‘It could all have been so different’

Civil rights march on its way across the Craigavon Bridge, Derry, N Ireland, UK, on 2 November 1968.
Civil rights march on its way across the Craigavon Bridge, Derry, N Ireland, UK, on 2 November 1968.

A County Derry politician who was a teacher in Inishowen at the time of the Civil Rights march which marked the start of the Troubles has reflected on how life may have been very different for generations of people if protesters had not been battered off Derry’s streets 50 years ago.

SDLP East Derry Assembly Member John Dallat was speaking after attending a series of events in Derry City at the weekend to commemorate the 50th anniversary of the Duke Street Civil Rights March of October 5, 1968. On that fateful march police violence resulted in the those present being prevented from reaching a planned rally at the city centre.

Over the weekend past, Mr Dallat joined President Michael D Higgins and civil rights veterans to reflect on the events at that time.

Mr Dallat said: “As a 21-year-old in my fourth week teaching in the Technical College in Carndonagh, County Donegal I was on my first shopping trip to the city following my appointment. I was accompanied by three of my new colleagues who were also new teachers and from different parts of Ireland. We were looking forward to attending the Civil Rights Rally but it was not to be, and I often wondered what would have happened if things had been different.
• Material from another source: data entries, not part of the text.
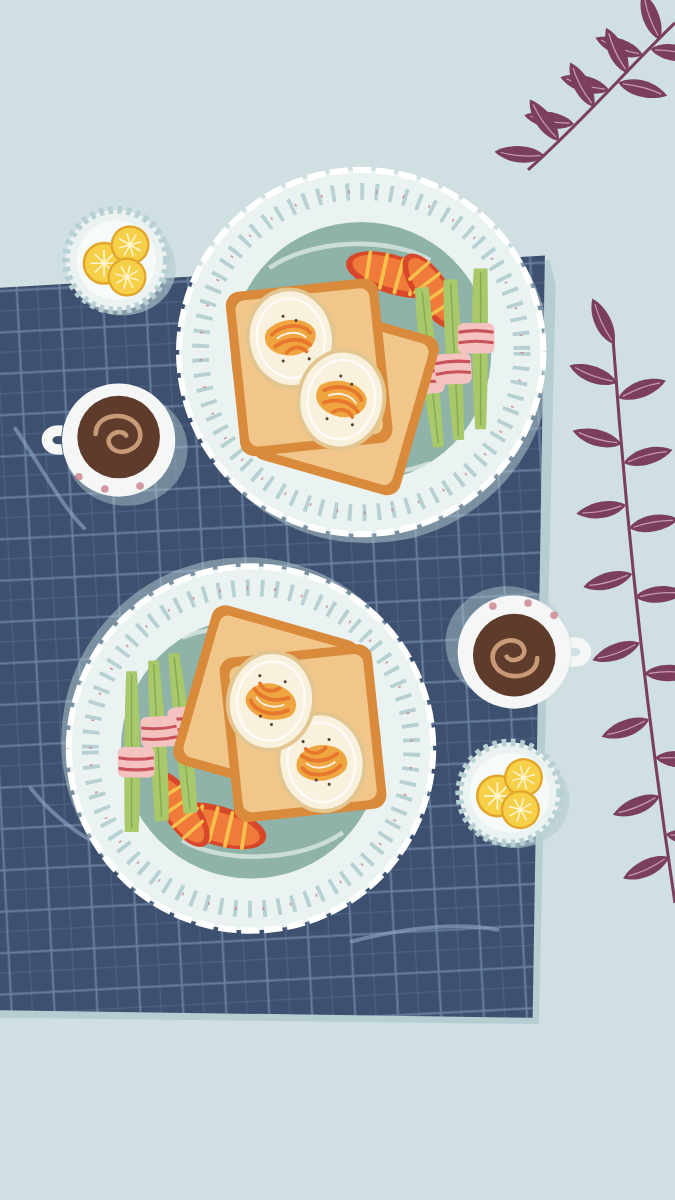
<!DOCTYPE html>
<html lang="en">
<head>
<meta charset="utf-8">
<title>Breakfast Picnic</title>
<style>
  :root {
    --backdrop: #cfdfe2;
    --backdrop-shade: #b6cdd2;
    --blanket: #3e506f;
    --blanket-line: #7088a8;
    --blanket-fold: #93a9c3;
    --plate: #eaf3f2;
    --plate-rim: #b7d0d3;
    --plate-well: #8fb3a8;
    --plate-dot: #c86f7c;
    --toast: #f0c68a;
    --toast-crust: #d98a3a;
    --egg-white: #f8f1de;
    --egg-rim: #e2c58f;
    --egg-yolk: #f0a640;
    --egg-orange: #e8772e;
    --tomato: #ef7a3a;
    --tomato-dark: #d9472b;
    --tomato-glow: #f6c04d;
    --asparagus: #a9c86a;
    --asparagus-dark: #6e9a45;
    --bacon: #f4c3c0;
    --bacon-stripe: #c9515a;
    --cup: #f4f7f6;
    --coffee: #5e3b2a;
    --crema: #c89a78;
    --lemon: #f7d04a;
    --lemon-rind: #e2a52a;
    --lemon-pith: #fff6cf;
    --leaf: #7b3f5b;
    --leaf-vein: #c79ab0;
  }
  html, body { margin: 0; padding: 0; overflow: hidden; background: var(--backdrop); }
  .canvas { display: block; width: 675px; height: 1200px; }
</style>
</head>
<body>
<svg class="canvas" viewBox="0 0 882 1568" xmlns="http://www.w3.org/2000/svg" role="img" aria-label="Breakfast for two on a checked picnic blanket">
  <defs>
    <pattern id="blanket-check" width="56" height="54" patternUnits="userSpaceOnUse" patternTransform="rotate(-3)">
      <rect width="56" height="54" fill="var(--blanket)"/>
      <path d="M0 2 H56 M2 0 V54" stroke="var(--blanket-line)" stroke-width="2.5" opacity="0.85"/>
      <path d="M0 28 H56 M29 0 V54" stroke="var(--blanket-line)" stroke-width="1.2" opacity="0.4"/>
    </pattern>

    <g id="leaf">
      <path d="M0 0 C14 -14 46 -16 66 0 C46 14 14 13 0 0 Z" fill="var(--leaf)"/>
      <path d="M6 0 C24 -3 42 -3 58 0" stroke="var(--leaf-vein)" stroke-width="1.6" fill="none"/>
    </g>

    <g id="lemon-slice">
      <circle r="24" fill="var(--lemon)" stroke="var(--lemon-rind)" stroke-width="3"/>
      <path d="M0 -16 V16 M-16 0 H16 M-11 -11 L11 11 M11 -11 L-11 11" stroke="var(--lemon-pith)" stroke-width="2"/>
    </g>

    <g id="lemon-dish">
      <ellipse cx="8" cy="10" rx="70" ry="62" fill="var(--backdrop-shade)" opacity="0.6"/>
      <circle r="66" fill="var(--plate)" stroke="var(--plate-rim)" stroke-width="10" stroke-dasharray="6 6"/>
      <circle r="52" fill="#f6fafa"/>
      <use href="#lemon-slice" transform="translate(-16 4) scale(1.1)"/>
      <use href="#lemon-slice" transform="translate(18 -20) rotate(30)"/>
      <use href="#lemon-slice" transform="translate(14 22) rotate(60)"/>
    </g>

    <g id="coffee-cup">
      <ellipse cx="10" cy="12" rx="80" ry="74" fill="var(--backdrop-shade)" opacity="0.45"/>
      <path d="M-74 -12 C-100 -16 -100 16 -74 12" stroke="var(--cup)" stroke-width="14" fill="none"/>
      <circle r="74" fill="var(--cup)"/>
      <circle cx="-52" cy="48" r="5" fill="var(--plate-dot)" opacity="0.7"/>
      <circle cx="-18" cy="64" r="5" fill="var(--plate-dot)" opacity="0.7"/>
      <circle cx="28" cy="60" r="5" fill="var(--plate-dot)" opacity="0.7"/>
      <circle cy="-4" r="54" fill="var(--coffee)"/>
      <path d="M-30 -8 C-30 -38 22 -40 28 -10 C32 14 -4 24 -12 6 C-18 -8 4 -16 10 -6" stroke="var(--crema)" stroke-width="6" fill="none" stroke-linecap="round"/>
    </g>

    <g id="bacon-wrap">
      <rect x="-24" y="-20" width="48" height="40" rx="8" fill="var(--bacon)"/>
      <path d="M-23 -8 Q0 -12 23 -8 M-23 6 Q0 2 23 6" stroke="var(--bacon-stripe)" stroke-width="4" fill="none"/>
    </g>

    <g id="asparagus-stalk">
      <path d="M-9 -105 C-13 -40 -11 40 -7 105 L7 105 C10 40 10 -40 9 -105 Z" fill="var(--asparagus)"/>
      <path d="M0 -100 V100" stroke="var(--asparagus-dark)" stroke-width="2" opacity="0.6"/>
    </g>

    <g id="tomato-half">
      <path d="M-62 0 C-58 -34 58 -38 64 -2 C66 30 -64 34 -62 0 Z" fill="var(--tomato-dark)"/>
      <path d="M-54 -2 C-50 -28 50 -30 56 -4 C58 20 -56 24 -54 -2 Z" fill="var(--tomato)"/>
      <path d="M-36 -20 L-30 16 M-14 -24 L-10 20 M8 -24 L10 20 M30 -20 L30 16" stroke="var(--tomato-glow)" stroke-width="5" stroke-linecap="round"/>
    </g>

    <g id="fried-egg">
      <ellipse rx="56" ry="64" fill="var(--egg-white)" stroke="var(--egg-rim)" stroke-width="5"/>
      <ellipse rx="44" ry="52" fill="none" stroke="#fff" stroke-width="3" opacity="0.8"/>
      <path d="M-30 -14 C-10 -30 22 -26 32 -8 C38 12 14 26 -6 22 C-28 18 -40 2 -30 -14 Z" fill="var(--egg-yolk)"/>
      <path d="M-24 -8 C-8 -20 18 -18 26 -4 M-22 8 C-4 -2 14 2 24 12 M-8 18 C2 10 12 12 18 20" stroke="var(--egg-orange)" stroke-width="5" fill="none" stroke-linecap="round"/>
      <path d="M-18 -2 C-4 -10 12 -8 20 2" stroke="#fff" stroke-width="2.5" fill="none" opacity="0.85"/>
      <circle cx="-6" cy="-30" r="2" fill="#5b4030"/>
      <circle cx="10" cy="-22" r="2" fill="#5b4030"/>
      <circle cx="-14" cy="28" r="2" fill="#5b4030"/>
      <circle cx="20" cy="30" r="2" fill="#5b4030"/>
    </g>

    <g id="toast-slice">
      <rect x="-100" y="-108" width="200" height="216" rx="18" fill="var(--toast-crust)"/>
      <rect x="-88" y="-96" width="176" height="192" rx="12" fill="var(--toast)"/>
    </g>

    <g id="breakfast-plate">
      <circle cx="8" cy="10" r="240" fill="var(--backdrop-shade)" opacity="0.5"/>
      <circle r="238" fill="var(--plate)" stroke="#fff" stroke-width="8" stroke-dasharray="24 6"/>
      <circle r="210" fill="none" stroke="var(--plate-rim)" stroke-width="22" stroke-dasharray="5 14"/>
      <circle r="210" fill="none" stroke="var(--plate-dot)" stroke-width="4" stroke-dasharray="2 34" opacity="0.7"/>
      <circle r="170" fill="var(--plate-well)"/>
      <path d="M-120 -110 C-60 -150 40 -150 90 -120" stroke="#e6efec" stroke-width="6" fill="none" opacity="0.7"/>
      <path d="M-110 140 C-50 165 40 165 90 145" stroke="#e6efec" stroke-width="6" fill="none" opacity="0.7"/>
      <use href="#tomato-half" transform="translate(40 -100) rotate(18)"/>
      <use href="#tomato-half" transform="translate(90 -80) rotate(58) scale(0.9)"/>
      <use href="#asparagus-stalk" transform="translate(90 20) rotate(-6)"/>
      <use href="#asparagus-stalk" transform="translate(122 10) rotate(-3)"/>
      <use href="#asparagus-stalk" transform="translate(156 -4)"/>
      <use href="#bacon-wrap" transform="translate(84 35) rotate(-6)"/>
      <use href="#bacon-wrap" transform="translate(120 22) rotate(-3)"/>
      <use href="#bacon-wrap" transform="translate(150 -18)"/>
      <use href="#toast-slice" transform="translate(-20 60) rotate(16)"/>
      <use href="#toast-slice" transform="translate(-68 20) rotate(-6)"/>
      <use href="#fried-egg" transform="translate(-92 -18) rotate(-8)"/>
      <use href="#fried-egg" transform="translate(-26 62) rotate(10)"/>
    </g>
  </defs>

  <rect width="882" height="1568" fill="var(--backdrop)"/>

  <g class="picnic-blanket">
    <path d="M0 384 L718 340 L726 372 L704 1338 L0 1330 Z" fill="var(--backdrop-shade)"/>
    <path d="M0 376 L712 334 L696 1330 L0 1320 Z" fill="url(#blanket-check)"/>
    <path d="M20 560 C60 620 80 660 110 690 M40 1030 C80 1080 120 1100 160 1120 M460 1230 C540 1210 600 1205 650 1215" stroke="var(--blanket-fold)" stroke-width="5" fill="none" opacity="0.6" stroke-linecap="round"/>
  </g>

  <g class="table-setting">
    <use href="#lemon-dish" transform="translate(152 340)"/>
    <use href="#coffee-cup" transform="translate(155 575)"/>
    <use href="#breakfast-plate" transform="translate(472 460)"/>
    <use href="#breakfast-plate" transform="translate(328 978) rotate(180)"/>
    <use href="#coffee-cup" transform="translate(672 852) rotate(180)"/>
    <use href="#lemon-dish" transform="translate(666 1036)"/>
  </g>

  <g class="foliage">
    <g class="upper-branch">
      <path d="M882 30 C820 90 760 160 690 222" stroke="var(--leaf)" stroke-width="4" fill="none"/>
      <use href="#leaf" transform="translate(862 52) rotate(-110)"/>
      <use href="#leaf" transform="translate(840 72) rotate(-160)"/>
      <use href="#leaf" transform="translate(820 96) rotate(-115)"/>
      <use href="#leaf" transform="translate(796 118) rotate(-165)"/>
      <use href="#leaf" transform="translate(776 140) rotate(-118)"/>
      <use href="#leaf" transform="translate(750 162) rotate(-170)"/>
      <use href="#leaf" transform="translate(730 184) rotate(-125)"/>
      <use href="#leaf" transform="translate(712 204) rotate(-175)"/>
      <use href="#leaf" transform="translate(850 64) rotate(10)"/>
      <use href="#leaf" transform="translate(808 108) rotate(15)"/>
    </g>
    <g class="side-branch">
      <path d="M800 430 C815 640 840 900 882 1180" stroke="var(--leaf)" stroke-width="4" fill="none"/>
      <use href="#leaf" transform="translate(802 450) rotate(-115)"/>
      <use href="#leaf" transform="translate(806 500) rotate(-160)"/>
      <use href="#leaf" transform="translate(808 520) rotate(-20)"/>
      <use href="#leaf" transform="translate(812 580) rotate(-165)"/>
      <use href="#leaf" transform="translate(815 605) rotate(-15)"/>
      <use href="#leaf" transform="translate(818 660) rotate(170)"/>
      <use href="#leaf" transform="translate(822 690) rotate(-10)"/>
      <use href="#leaf" transform="translate(826 750) rotate(165)"/>
      <use href="#leaf" transform="translate(830 780) rotate(-5)"/>
      <use href="#leaf" transform="translate(836 840) rotate(160)"/>
      <use href="#leaf" transform="translate(842 880) rotate(0)"/>
      <use href="#leaf" transform="translate(848 940) rotate(160)"/>
      <use href="#leaf" transform="translate(856 990) rotate(5)"/>
      <use href="#leaf" transform="translate(862 1040) rotate(158)"/>
      <use href="#leaf" transform="translate(870 1090) rotate(10)"/>
      <use href="#leaf" transform="translate(874 1120) rotate(155)"/>
    </g>
  </g>
</svg>
</body>
</html>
What would have happened if the RUC instead of drawing batons and sending in water cannons had allowed the march to proceed?”

Mr Dallat said the Civil Rights campaign was important to him personally “because my family lived in a house with neither running water, electricity nor proper sanitation and extreme cold and damp”.

Mr Dallat said that at the time he had just written to three different technical colleges in the North asking for application forms “but didn’t return them because one of the questions was: ‘What is your religion’ and I threw them in the fire and applied for a post in Donegal where I spent six very happy years in an environment where religion or politics was never discussed and the students were both Catholic and Protestant.”

He added: “The events of that day are now history and we relived them at the weekend and I am angry because I can see that even today, with all the hindsight and experience of that and many other days, lessons have not been learned by many of those now pulling the political strings.

“There are still politicians with mind-sets similar to the middle-class unionist politicians of 50 years ago would lead us down the same road again believing one community can suppress the other and that is unforgivable.”

Mr Dallat continued: “There were parallels between Derry City and my town of Kilrea. Both had Nationalist majorities albeit in on a different scale but housing went largely to Protestant families.

“Few Catholics had jobs in public services such as the Electricity Board, Water Board, Telephones or indeed the civil service.

“There were 2,400 on the waiting list for houses in Derry with only 22 built in 1968 and in Kilrea 48 new homes went almost exclusively to Protestant families and that was the background to the Northern Ireland Civil Rights Association and the hope that it could change a policy which set one community against the other when in many cases both were short-changed by inequality.”

He concluded: “I visited Derry City many times over the years and I saw the destruction that followed.

“I heard about people murdered, businesses ruined and opportunities lost. I saw the despair on the faces of people and I wondered if only those civil rights marchers had been allowed to proceed for a peaceful rally.”